== Segment start ==

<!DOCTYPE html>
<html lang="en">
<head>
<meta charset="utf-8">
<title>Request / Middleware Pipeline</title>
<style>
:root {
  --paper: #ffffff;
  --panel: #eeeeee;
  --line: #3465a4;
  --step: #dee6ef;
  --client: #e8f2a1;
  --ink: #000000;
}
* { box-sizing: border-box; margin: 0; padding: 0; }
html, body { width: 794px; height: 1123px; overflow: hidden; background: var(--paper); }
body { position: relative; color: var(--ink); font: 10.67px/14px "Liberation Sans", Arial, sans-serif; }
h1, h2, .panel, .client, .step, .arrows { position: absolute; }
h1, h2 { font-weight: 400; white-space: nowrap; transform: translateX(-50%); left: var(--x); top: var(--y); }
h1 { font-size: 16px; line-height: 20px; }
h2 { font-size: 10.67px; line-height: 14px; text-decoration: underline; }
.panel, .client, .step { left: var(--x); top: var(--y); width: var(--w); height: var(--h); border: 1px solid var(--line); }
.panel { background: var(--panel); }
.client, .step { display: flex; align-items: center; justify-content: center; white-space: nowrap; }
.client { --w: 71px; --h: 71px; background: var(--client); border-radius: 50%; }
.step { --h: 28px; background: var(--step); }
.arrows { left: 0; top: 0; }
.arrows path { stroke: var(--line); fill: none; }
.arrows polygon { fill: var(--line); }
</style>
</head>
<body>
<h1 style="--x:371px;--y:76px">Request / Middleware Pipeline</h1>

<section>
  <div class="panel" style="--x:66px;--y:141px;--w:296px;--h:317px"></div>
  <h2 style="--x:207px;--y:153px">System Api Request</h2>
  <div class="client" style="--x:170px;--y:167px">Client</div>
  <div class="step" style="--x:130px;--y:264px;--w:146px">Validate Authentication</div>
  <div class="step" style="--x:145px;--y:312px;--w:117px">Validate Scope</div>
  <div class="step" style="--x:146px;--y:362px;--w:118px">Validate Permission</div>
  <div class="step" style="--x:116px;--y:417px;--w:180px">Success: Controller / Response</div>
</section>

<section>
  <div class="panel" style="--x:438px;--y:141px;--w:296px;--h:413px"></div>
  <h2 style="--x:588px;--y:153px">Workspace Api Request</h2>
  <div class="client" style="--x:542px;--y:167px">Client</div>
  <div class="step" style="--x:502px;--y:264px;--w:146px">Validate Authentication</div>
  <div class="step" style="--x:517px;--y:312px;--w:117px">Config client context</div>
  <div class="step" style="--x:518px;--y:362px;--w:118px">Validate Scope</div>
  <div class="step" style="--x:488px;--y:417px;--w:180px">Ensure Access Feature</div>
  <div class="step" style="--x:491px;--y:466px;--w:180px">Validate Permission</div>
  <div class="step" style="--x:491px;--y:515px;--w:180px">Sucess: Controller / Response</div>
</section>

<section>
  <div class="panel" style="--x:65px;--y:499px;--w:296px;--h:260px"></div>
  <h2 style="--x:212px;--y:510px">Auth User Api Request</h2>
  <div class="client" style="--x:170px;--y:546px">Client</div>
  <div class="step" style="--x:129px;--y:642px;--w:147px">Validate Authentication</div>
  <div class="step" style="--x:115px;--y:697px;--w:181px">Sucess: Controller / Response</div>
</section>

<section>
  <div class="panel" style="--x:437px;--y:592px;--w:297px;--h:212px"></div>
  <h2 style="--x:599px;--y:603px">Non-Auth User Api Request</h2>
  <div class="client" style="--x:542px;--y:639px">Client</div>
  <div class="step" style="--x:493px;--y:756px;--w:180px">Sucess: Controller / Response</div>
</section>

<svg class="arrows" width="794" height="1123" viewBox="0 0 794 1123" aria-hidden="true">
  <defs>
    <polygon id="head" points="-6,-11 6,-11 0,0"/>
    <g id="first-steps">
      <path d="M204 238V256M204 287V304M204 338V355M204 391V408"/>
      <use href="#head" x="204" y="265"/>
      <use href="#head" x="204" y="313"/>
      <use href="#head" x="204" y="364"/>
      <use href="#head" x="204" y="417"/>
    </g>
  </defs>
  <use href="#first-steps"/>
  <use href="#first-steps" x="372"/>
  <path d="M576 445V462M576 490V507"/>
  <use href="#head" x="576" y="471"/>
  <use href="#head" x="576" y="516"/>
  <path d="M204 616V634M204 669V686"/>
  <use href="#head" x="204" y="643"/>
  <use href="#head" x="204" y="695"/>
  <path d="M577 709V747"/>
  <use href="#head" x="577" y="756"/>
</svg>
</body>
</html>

== Segment end ==

Task to carry out: Word for word, restate every record in the listing.

Result of this exercise:
<!DOCTYPE html>
<html lang="en">
<head>
<meta charset="utf-8">
<title>Request / Middleware Pipeline</title>
<style>
:root {
  --paper: #ffffff;
  --panel: #eeeeee;
  --line: #3465a4;
  --step: #dee6ef;
  --client: #e8f2a1;
  --ink: #000000;
}
* { box-sizing: border-box; margin: 0; padding: 0; }
html, body { width: 794px; height: 1123px; overflow: hidden; background: var(--paper); }
body { position: relative; color: var(--ink); font: 10.67px/14px "Liberation Sans", Arial, sans-serif; }
h1, h2, .panel, .client, .step, .arrows { position: absolute; }
h1, h2 { font-weight: 400; white-space: nowrap; transform: translateX(-50%); left: var(--x); top: var(--y); }
h1 { font-size: 16px; line-height: 20px; }
h2 { font-size: 10.67px; line-height: 14px; text-decoration: underline; }
.panel, .client, .step { left: var(--x); top: var(--y); width: var(--w); height: var(--h); border: 1px solid var(--line); }
.panel { background: var(--panel); }
.client, .step { display: flex; align-items: center; justify-content: center; white-space: nowrap; }
.client { --w: 71px; --h: 71px; background: var(--client); border-radius: 50%; }
.step { --h: 28px; background: var(--step); }
.arrows { left: 0; top: 0; }
.arrows path { stroke: var(--line); fill: none; }
.arrows polygon { fill: var(--line); }
</style>
</head>
<body>
<h1 style="--x:371px;--y:76px">Request / Middleware Pipeline</h1>

<section>
  <div class="panel" style="--x:66px;--y:141px;--w:296px;--h:317px"></div>
  <h2 style="--x:207px;--y:153px">System Api Request</h2>
  <div class="client" style="--x:170px;--y:167px">Client</div>
  <div class="step" style="--x:130px;--y:264px;--w:146px">Validate Authentication</div>
  <div class="step" style="--x:145px;--y:312px;--w:117px">Validate Scope</div>
  <div class="step" style="--x:146px;--y:362px;--w:118px">Validate Permission</div>
  <div class="step" style="--x:116px;--y:417px;--w:180px">Success: Controller / Response</div>
</section>

<section>
  <div class="panel" style="--x:438px;--y:141px;--w:296px;--h:413px"></div>
  <h2 style="--x:588px;--y:153px">Workspace Api Request</h2>
  <div class="client" style="--x:542px;--y:167px">Client</div>
  <div class="step" style="--x:502px;--y:264px;--w:146px">Validate Authentication</div>
  <div class="step" style="--x:517px;--y:312px;--w:117px">Config client context</div>
  <div class="step" style="--x:518px;--y:362px;--w:118px">Validate Scope</div>
  <div class="step" style="--x:488px;--y:417px;--w:180px">Ensure Access Feature</div>
  <div class="step" style="--x:491px;--y:466px;--w:180px">Validate Permission</div>
  <div class="step" style="--x:491px;--y:515px;--w:180px">Sucess: Controller / Response</div>
</section>

<section>
  <div class="panel" style="--x:65px;--y:499px;--w:296px;--h:260px"></div>
  <h2 style="--x:212px;--y:510px">Auth User Api Request</h2>
  <div class="client" style="--x:170px;--y:546px">Client</div>
  <div class="step" style="--x:129px;--y:642px;--w:147px">Validate Authentication</div>
  <div class="step" style="--x:115px;--y:697px;--w:181px">Sucess: Controller / Response</div>
</section>

<section>
  <div class="panel" style="--x:437px;--y:592px;--w:297px;--h:212px"></div>
  <h2 style="--x:599px;--y:603px">Non-Auth User Api Request</h2>
  <div class="client" style="--x:542px;--y:639px">Client</div>
  <div class="step" style="--x:493px;--y:756px;--w:180px">Sucess: Controller / Response</div>
</section>

<svg class="arrows" width="794" height="1123" viewBox="0 0 794 1123" aria-hidden="true">
  <defs>
    <polygon id="head" points="-6,-11 6,-11 0,0"/>
    <g id="first-steps">
      <path d="M204 238V256M204 287V304M204 338V355M204 391V408"/>
      <use href="#head" x="204" y="265"/>
      <use href="#head" x="204" y="313"/>
      <use href="#head" x="204" y="364"/>
      <use href="#head" x="204" y="417"/>
    </g>
  </defs>
  <use href="#first-steps"/>
  <use href="#first-steps" x="372"/>
  <path d="M576 445V462M576 490V507"/>
  <use href="#head" x="576" y="471"/>
  <use href="#head" x="576" y="516"/>
  <path d="M204 616V634M204 669V686"/>
  <use href="#head" x="204" y="643"/>
  <use href="#head" x="204" y="695"/>
  <path d="M577 709V747"/>
  <use href="#head" x="577" y="756"/>
</svg>
</body>
</html>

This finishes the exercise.